**What the task requires**
Send back the data below exactly. Drop every picture.

**Records for the task**
● ● ● ● ●
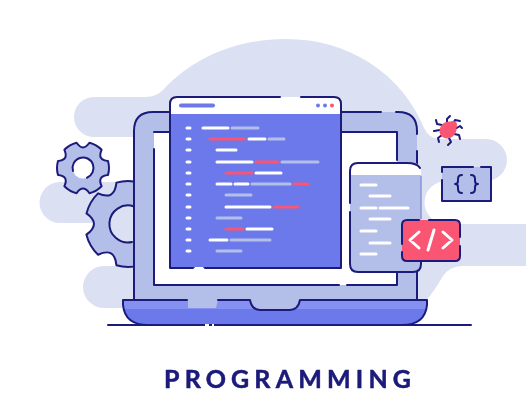
<!DOCTYPE html>
<html lang="en">
<head>
<meta charset="utf-8">
<title>Programming</title>
<style>
:root { --navy:#1c1a7a; --mist:#dbe0f3; --steel:#b3bfe8; --blue:#6b79ea; --red:#fb5574; --white:#fff; }
html, body { margin:0; background:var(--white); overflow:hidden; }
svg { display:block; width:526px; height:419px; }
.mist { fill:var(--mist); }
.steel { fill:var(--steel); }
.blue { fill:var(--blue); }
.red { fill:var(--red); }
.white { fill:var(--white); }
.outline { fill:none; stroke:var(--navy); stroke-width:2; stroke-linecap:round; stroke-linejoin:round; }
.gear { fill:var(--steel); stroke:var(--navy); stroke-width:2; stroke-linejoin:round; vector-effect:non-scaling-stroke; }
.code { fill:none; stroke-width:3; stroke-linecap:round; }
.code-white { stroke:var(--white); }
.code-steel { stroke:var(--steel); }
.code-red { stroke:var(--red); }
.title { font:700 25px Lato, "Open Sans", sans-serif; fill:var(--navy); stroke:var(--navy); stroke-width:.5; stroke-linejoin:round; }
</style>
</head>
<body>
<svg viewBox="0 0 526 419" role="img" aria-label="Laptop with code windows, gears and a bug, titled Programming">
  <defs>
    <path id="gear-shape" d="M25-7Q27 0 25 7Q14 8 18.6 18.2Q13.5 23.4 6.4 25.2Q0 16-6.4 25.2Q-13.5 23.4-18.6 18.2Q-14 8-25 7Q-27 0-25-7Q-14-8-18.6-18.2Q-13.5-23.4-6.4-25.2Q0-16 6.4-25.2Q13.5-23.4 18.6-18.2Q14-8 25-7Z" vector-effect="non-scaling-stroke"/>
  </defs>

  <g id="backdrop" class="mist">
    <path d="M94 97H146Q156 97 163 90C194 57 237 39 286 39C349 39 402 74 424 128Q429 139 440 139H486A21 21 0 0 1 486 181H446A21.500 21.500 0 0 0 446 224H526V266H462Q450 266 443 276Q434 292 420 308H104A21 21 0 0 1 104 266H124V223H60A20.500 20.500 0 0 1 60 182H134V137H94A20 20 0 0 1 94 97Z"/>
  </g>

  <g id="gears">
    <g transform="translate(83 168)">
      <use href="#gear-shape" class="gear"/>
      <circle r="10.500" class="white"/>
      <path class="outline" d="M-10 3A10.500 10.500 0 1 1 4 9.700"/>
    </g>
    <g transform="translate(128 224)">
      <use href="#gear-shape" class="gear" transform="rotate(30) scale(1.650)"/>
      <circle r="18.500" class="mist"/>
      <path class="outline" d="M4 18A18.500 18.500 0 1 1 6-17.500"/>
    </g>
  </g>

  <g id="laptop">
    <path class="steel" d="M134 300V131Q134 112 153 112H398Q417 112 417 131V300Z"/>
    <path class="outline" d="M134 299V131Q134 112 153 112H170M341 112H381M396 112H398Q417 112 417 131V134M417 151V299"/>
    <rect class="white" x="154" y="132" width="243" height="153"/>
    <path class="outline" d="M154 149V285H339M347 285H397V272M341 132H397V160M154 132H170"/>
    <path class="blue" d="M123 300H427V305Q425 325 402 325H148Q125 325 123 305Z"/>
    <path fill="#8591f0" d="M124 300H249Q251 309 259 309H124ZM301 300H426V309H291Q299 309 301 300Z"/>
    <path class="steel" d="M188 300H218L216 308H188ZM250 300H300Q298 310 290 310H260Q252 310 250 300Z"/>
    <path class="outline" d="M187 300H123V305Q125 325 148 325H402Q425 325 427 305V300H300Q298 310 290 310H260Q252 310 250 300H218"/>
    <path class="outline" d="M108 325H203M216 325H471"/>
    <path d="M205 325H209M212 325H214" stroke="#fff" stroke-width="2"/>
  </g>

  <g id="code-window">
    <path class="blue" d="M170 113H341V268H170Z"/>
    <path class="white" d="M170 114V104Q170 97 177 97H334Q341 97 341 104V114Z"/>
    <path class="outline" d="M193 268H170V104Q170 97 177 97H280M301 97H334Q341 97 341 104V268H205"/>
    <path d="M195 268H203" stroke="#fff" stroke-width="2"/>
    <path d="M181 105.500H213" stroke="#6b79ea" stroke-width="4" stroke-linecap="round"/>
    <circle class="blue" cx="318" cy="105.500" r="2"/>
    <circle class="blue" cx="325" cy="105.500" r="2"/>
    <circle class="red" cx="332" cy="105.500" r="2"/>
    <path class="code code-white" d="M187 128H190M187 139H190M187 150H190M187 162H190M187 173H190M187 184H190M187 195H190M187 207H190M187 218H190M187 229H190M187 240H190M187 251H190"/>
    <g class="code code-white">
      <path d="M203 128H228M249 139H265M217 150H236M217 162H252M256 173H281M217 184H231M235 184H248M226 207H270M247 229H272M210 240H227"/>
    </g>
    <g class="code code-steel">
      <path d="M232 128H258M269 139H284M282 162H318M252 184H290M226 195H251M217 218H241M231 240H270M217 251H241"/>
    </g>
    <g class="code code-red">
      <path d="M210 139H244M256 162H278M226 173H252M294 184H308M274 207H298M226 229H243"/>
    </g>
  </g>

  <g id="phone">
    <rect class="steel" x="350" y="163" width="71" height="109" rx="8"/>
    <path class="white" d="M350 175V171Q350 163 358 163H413Q421 163 421 171V175Z"/>
    <path class="outline" d="M350 203V171Q350 163 358 163H407Q417 163 420 168M350 212V264Q350 272 358 272H413Q421 272 421 264V261"/>
    <path d="M421 176V219" stroke="#8894d8" stroke-width="1.500"/>
    <path class="code code-white" d="M361 185H376M370 196H390M361 208H376M380 208H408M370 219H390M361 231H376M370 243H390M361 254H376"/>
  </g>

  <g id="tag-badge">
    <rect class="red" x="402" y="220" width="58" height="41" rx="5"/>
    <path class="outline" d="M402 244V225Q402 220 407 220H419M429 220H455Q460 220 460 225V237M460 246V256Q460 261 455 261H407Q402 261 402 256V252"/>
    <path d="M419 232L410 240L419 248M443 232L452 240L443 248M434 230L428 250" fill="none" stroke="#fff" stroke-width="3" stroke-linecap="round" stroke-linejoin="round"/>
  </g>

  <g id="braces-box">
    <rect class="steel" x="442" y="167" width="49" height="34"/>
    <path class="outline" d="M442 180V201H491V167H481M473 167H442V172"/>
    <path class="outline" stroke-width="1.500" d="M462 175Q458 175 458 179V181Q458 184 455 184Q458 184 458 187V189Q458 193 462 193M471 175Q475 175 475 179V181Q475 184 478 184Q475 184 475 187V189Q475 193 471 193"/>
  </g>

  <g id="bug">
    <path class="outline" d="M442 125L437 124L436 120M440 130L434 131M442 135L438 138L439 142M447 123L447 119L450 116M453 124L455 120L460 121M455 129L460 126L462 128M454 134L459 135L460 139M449 138L451 142L448 145"/>
    <ellipse class="red" cx="448" cy="130" rx="9" ry="8" transform="rotate(-40 448 130)"/>
    <circle class="red" cx="453" cy="125" r="4"/>
  </g>

  <text class="title" x="164" y="388" textLength="247" lengthAdjust="spacing">PROGRAMMING</text>
</svg>
</body>
</html>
● ● ● ● ●
**Written answer**
<!DOCTYPE html>
<html lang="en">
<head>
<meta charset="utf-8">
<title>Programming</title>
<style>
:root { --navy:#1c1a7a; --mist:#dbe0f3; --steel:#b3bfe8; --blue:#6b79ea; --red:#fb5574; --white:#fff; }
html, body { margin:0; background:var(--white); overflow:hidden; }
svg { display:block; width:526px; height:419px; }
.mist { fill:var(--mist); }
.steel { fill:var(--steel); }
.blue { fill:var(--blue); }
.red { fill:var(--red); }
.white { fill:var(--white); }
.outline { fill:none; stroke:var(--navy); stroke-width:2; stroke-linecap:round; stroke-linejoin:round; }
.gear { fill:var(--steel); stroke:var(--navy); stroke-width:2; stroke-linejoin:round; vector-effect:non-scaling-stroke; }
.code { fill:none; stroke-width:3; stroke-linecap:round; }
.code-white { stroke:var(--white); }
.code-steel { stroke:var(--steel); }
.code-red { stroke:var(--red); }
.title { font:700 25px Lato, "Open Sans", sans-serif; fill:var(--navy); stroke:var(--navy); stroke-width:.5; stroke-linejoin:round; }
</style>
</head>
<body>
<svg viewBox="0 0 526 419" role="img" aria-label="Laptop with code windows, gears and a bug, titled Programming">
  <defs>
    <path id="gear-shape" d="M25-7Q27 0 25 7Q14 8 18.6 18.2Q13.5 23.4 6.4 25.2Q0 16-6.4 25.2Q-13.5 23.4-18.6 18.2Q-14 8-25 7Q-27 0-25-7Q-14-8-18.6-18.2Q-13.5-23.4-6.4-25.2Q0-16 6.4-25.2Q13.5-23.4 18.6-18.2Q14-8 25-7Z" vector-effect="non-scaling-stroke"/>
  </defs>

  <g id="backdrop" class="mist">
    <path d="M94 97H146Q156 97 163 90C194 57 237 39 286 39C349 39 402 74 424 128Q429 139 440 139H486A21 21 0 0 1 486 181H446A21.500 21.500 0 0 0 446 224H526V266H462Q450 266 443 276Q434 292 420 308H104A21 21 0 0 1 104 266H124V223H60A20.500 20.500 0 0 1 60 182H134V137H94A20 20 0 0 1 94 97Z"/>
  </g>

  <g id="gears">
    <g transform="translate(83 168)">
      <use href="#gear-shape" class="gear"/>
      <circle r="10.500" class="white"/>
      <path class="outline" d="M-10 3A10.500 10.500 0 1 1 4 9.700"/>
    </g>
    <g transform="translate(128 224)">
      <use href="#gear-shape" class="gear" transform="rotate(30) scale(1.650)"/>
      <circle r="18.500" class="mist"/>
      <path class="outline" d="M4 18A18.500 18.500 0 1 1 6-17.500"/>
    </g>
  </g>

  <g id="laptop">
    <path class="steel" d="M134 300V131Q134 112 153 112H398Q417 112 417 131V300Z"/>
    <path class="outline" d="M134 299V131Q134 112 153 112H170M341 112H381M396 112H398Q417 112 417 131V134M417 151V299"/>
    <rect class="white" x="154" y="132" width="243" height="153"/>
    <path class="outline" d="M154 149V285H339M347 285H397V272M341 132H397V160M154 132H170"/>
    <path class="blue" d="M123 300H427V305Q425 325 402 325H148Q125 325 123 305Z"/>
    <path fill="#8591f0" d="M124 300H249Q251 309 259 309H124ZM301 300H426V309H291Q299 309 301 300Z"/>
    <path class="steel" d="M188 300H218L216 308H188ZM250 300H300Q298 310 290 310H260Q252 310 250 300Z"/>
    <path class="outline" d="M187 300H123V305Q125 325 148 325H402Q425 325 427 305V300H300Q298 310 290 310H260Q252 310 250 300H218"/>
    <path class="outline" d="M108 325H203M216 325H471"/>
    <path d="M205 325H209M212 325H214" stroke="#fff" stroke-width="2"/>
  </g>

  <g id="code-window">
    <path class="blue" d="M170 113H341V268H170Z"/>
    <path class="white" d="M170 114V104Q170 97 177 97H334Q341 97 341 104V114Z"/>
    <path class="outline" d="M193 268H170V104Q170 97 177 97H280M301 97H334Q341 97 341 104V268H205"/>
    <path d="M195 268H203" stroke="#fff" stroke-width="2"/>
    <path d="M181 105.500H213" stroke="#6b79ea" stroke-width="4" stroke-linecap="round"/>
    <circle class="blue" cx="318" cy="105.500" r="2"/>
    <circle class="blue" cx="325" cy="105.500" r="2"/>
    <circle class="red" cx="332" cy="105.500" r="2"/>
    <path class="code code-white" d="M187 128H190M187 139H190M187 150H190M187 162H190M187 173H190M187 184H190M187 195H190M187 207H190M187 218H190M187 229H190M187 240H190M187 251H190"/>
    <g class="code code-white">
      <path d="M203 128H228M249 139H265M217 150H236M217 162H252M256 173H281M217 184H231M235 184H248M226 207H270M247 229H272M210 240H227"/>
    </g>
    <g class="code code-steel">
      <path d="M232 128H258M269 139H284M282 162H318M252 184H290M226 195H251M217 218H241M231 240H270M217 251H241"/>
    </g>
    <g class="code code-red">
      <path d="M210 139H244M256 162H278M226 173H252M294 184H308M274 207H298M226 229H243"/>
    </g>
  </g>

  <g id="phone">
    <rect class="steel" x="350" y="163" width="71" height="109" rx="8"/>
    <path class="white" d="M350 175V171Q350 163 358 163H413Q421 163 421 171V175Z"/>
    <path class="outline" d="M350 203V171Q350 163 358 163H407Q417 163 420 168M350 212V264Q350 272 358 272H413Q421 272 421 264V261"/>
    <path d="M421 176V219" stroke="#8894d8" stroke-width="1.500"/>
    <path class="code code-white" d="M361 185H376M370 196H390M361 208H376M380 208H408M370 219H390M361 231H376M370 243H390M361 254H376"/>
  </g>

  <g id="tag-badge">
    <rect class="red" x="402" y="220" width="58" height="41" rx="5"/>
    <path class="outline" d="M402 244V225Q402 220 407 220H419M429 220H455Q460 220 460 225V237M460 246V256Q460 261 455 261H407Q402 261 402 256V252"/>
    <path d="M419 232L410 240L419 248M443 232L452 240L443 248M434 230L428 250" fill="none" stroke="#fff" stroke-width="3" stroke-linecap="round" stroke-linejoin="round"/>
  </g>

  <g id="braces-box">
    <rect class="steel" x="442" y="167" width="49" height="34"/>
    <path class="outline" d="M442 180V201H491V167H481M473 167H442V172"/>
    <path class="outline" stroke-width="1.500" d="M462 175Q458 175 458 179V181Q458 184 455 184Q458 184 458 187V189Q458 193 462 193M471 175Q475 175 475 179V181Q475 184 478 184Q475 184 475 187V189Q475 193 471 193"/>
  </g>

  <g id="bug">
    <path class="outline" d="M442 125L437 124L436 120M440 130L434 131M442 135L438 138L439 142M447 123L447 119L450 116M453 124L455 120L460 121M455 129L460 126L462 128M454 134L459 135L460 139M449 138L451 142L448 145"/>
    <ellipse class="red" cx="448" cy="130" rx="9" ry="8" transform="rotate(-40 448 130)"/>
    <circle class="red" cx="453" cy="125" r="4"/>
  </g>

  <text class="title" x="164" y="388" textLength="247" lengthAdjust="spacing">PROGRAMMING</text>
</svg>
</body>
</html>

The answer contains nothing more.